Mark Gross, Keith Green
Information and communication technologies (ICT) extend a long line of emerging technologies that have reshaped our built environment and, consequently, society, over millennia. In antiquity, Roman arches afforded greater freedom of movement, physically and socially. In the Middle Ages, flying buttresses allowed light to magnificently penetrate once heavy walls. And in the Industrial Age, reinforced concrete, structural steel, and free-plan organizational systems accommodated mass gatherings of people at work and play. In our Information Age, ICT is increasingly embedded into the physical fabric of the built environment in order to intelligently control heating, air conditioning, and lighting, as well as…
You must be a member of SIGCHI, a subscriber to ACM’s Digital Library, or an interactions subscriber to read the full text of this article.LOG IN TO READ THE FULL ARTICLE
GET ACCESSJoin ACM SIGCHI
In addition to all of the professional benefits of being a SIGCHI member, members get full access to interactions’ online content and receive the print version of the magazine bimonthly.
Subscribe to the ACM Digital Library
Get access to all interactions content online and the entire archive of ACM publications dating back to 1954. (Please check with your institution to see if it already has a subscription.)
Subscribe to interactions
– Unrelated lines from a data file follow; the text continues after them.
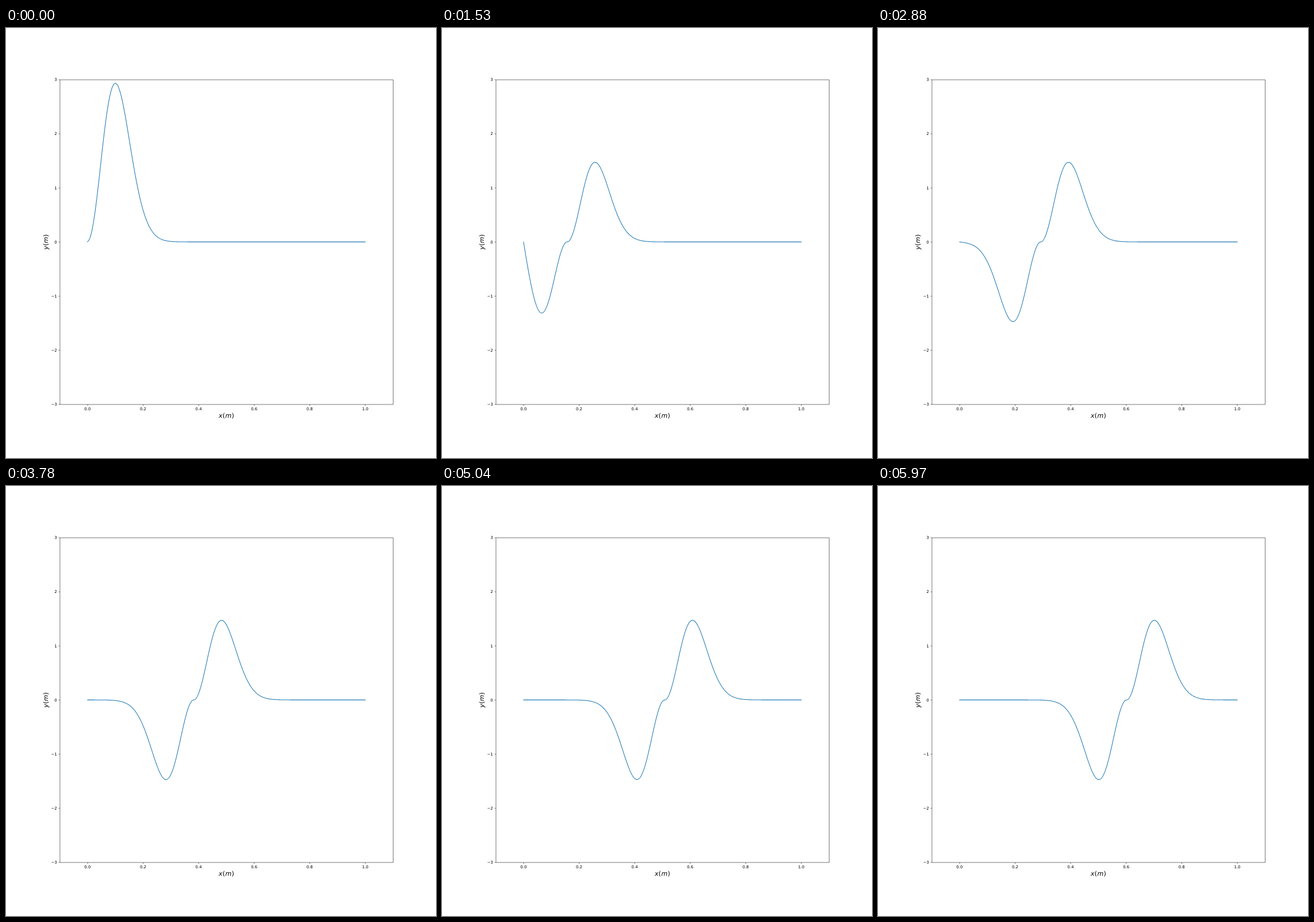
These frames come from a looping animation (748 px wide and 748 px high, 6000 ms). An HTML page:

```html
<!DOCTYPE html>
<html lang="en">
<head>
<meta charset="utf-8">
<title>Wave on a string</title>
<style>
  html, body { margin: 0; width: 100%; height: 100%; overflow: hidden; background: #fff; }
  svg { display: block; width: 748px; height: 748px; }
  text { font: 6.93px "DejaVu Sans", sans-serif; fill: #000; text-rendering: geometricPrecision; }
  .label { font-size: 11.1px; letter-spacing: .2px; text-anchor: middle; }
  .label tspan { font-style: italic; }
  .x { text-anchor: middle; }
  .y { text-anchor: end; }
  #axes { fill: none; stroke: #000; stroke-width: .55; }
  #wave { fill: none; stroke: #1f77b4; stroke-width: 1.04; stroke-linejoin: round; stroke-linecap: square; }
</style>
</head>
<body>
<svg viewBox="0 0 748 748">
  <path id="wave"/>
  <path id="axes"/>
  <g id="ticks"></g>
  <text class="label" x="383.5" y="678"><tspan>x</tspan>(<tspan>m</tspan>)</text>
  <text class="label" transform="translate(72.9 372.2) rotate(-90)"><tspan>y</tspan>(<tspan>m</tspan>)</text>
</svg>
<script>
const LEFT = 93.9, RIGHT = 673.5, TOP = 90.1, BOTTOM = 654.9;
const LOOP = 6000, STEP = 30, POINTS = 1000;
const $ = id => document.getElementById(id);
const px = x => 141.81 + 483.08 * x;
const py = y => 372.13 - 94.12 * y;

function addText(cls, x, y, str) {
  const el = document.createElementNS("http://www.w3.org/2000/svg", "text");
  el.setAttribute("class", cls);
  el.setAttribute("x", x);
  el.setAttribute("y", y);
  el.textContent = str;
  $("ticks").append(el);
}

function drawAxes() {
  let d = `M${LEFT} ${TOP}H${RIGHT}V${BOTTOM}H${LEFT}Z`;
  for (let i = 0; i <= 5; i++) {
    const x = px(i / 5);
    d += `M${x + 0.2} ${BOTTOM}v2.4`;
    addText("x", x, 664.7, (i / 5).toFixed(1));
  }
  for (let v = -3; v <= 3; v++) {
    const y = py(v);
    d += `M${LEFT} ${y + 0.2}h-2.4`;
    addText("y", 88.6, y + 2.6, String(v).replace("-", "\u2212"));
  }
  $("axes").setAttribute("d", d);
}

// Odd pulse: the fixed end at x = 0 reflects it upside down
const pulse = x => 800 * x * Math.abs(x) * Math.exp(-100 * x * x);

function drawWave(shift) {
  let d = "";
  for (let i = 0; i <= POINTS; i++) {
    const x = i / POINTS;
    const y = (pulse(x - shift) + pulse(x + shift)) / 2;
    d += (i ? "L" : "M") + px(x).toFixed(2) + " " + py(y).toFixed(2);
  }
  $("wave").setAttribute("d", d);
}

let last = -1;
function tick() {
  const n = Math.floor((performance.now() % LOOP) / STEP);
  if (n !== last) drawWave(0.0045 + 0.003 * n);
  last = n;
  requestAnimationFrame(tick);
}

drawAxes();
tick();
</script>
</body>
</html>
```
Get full access to interactions’ online content and receive the print version of the magazine bimonthly.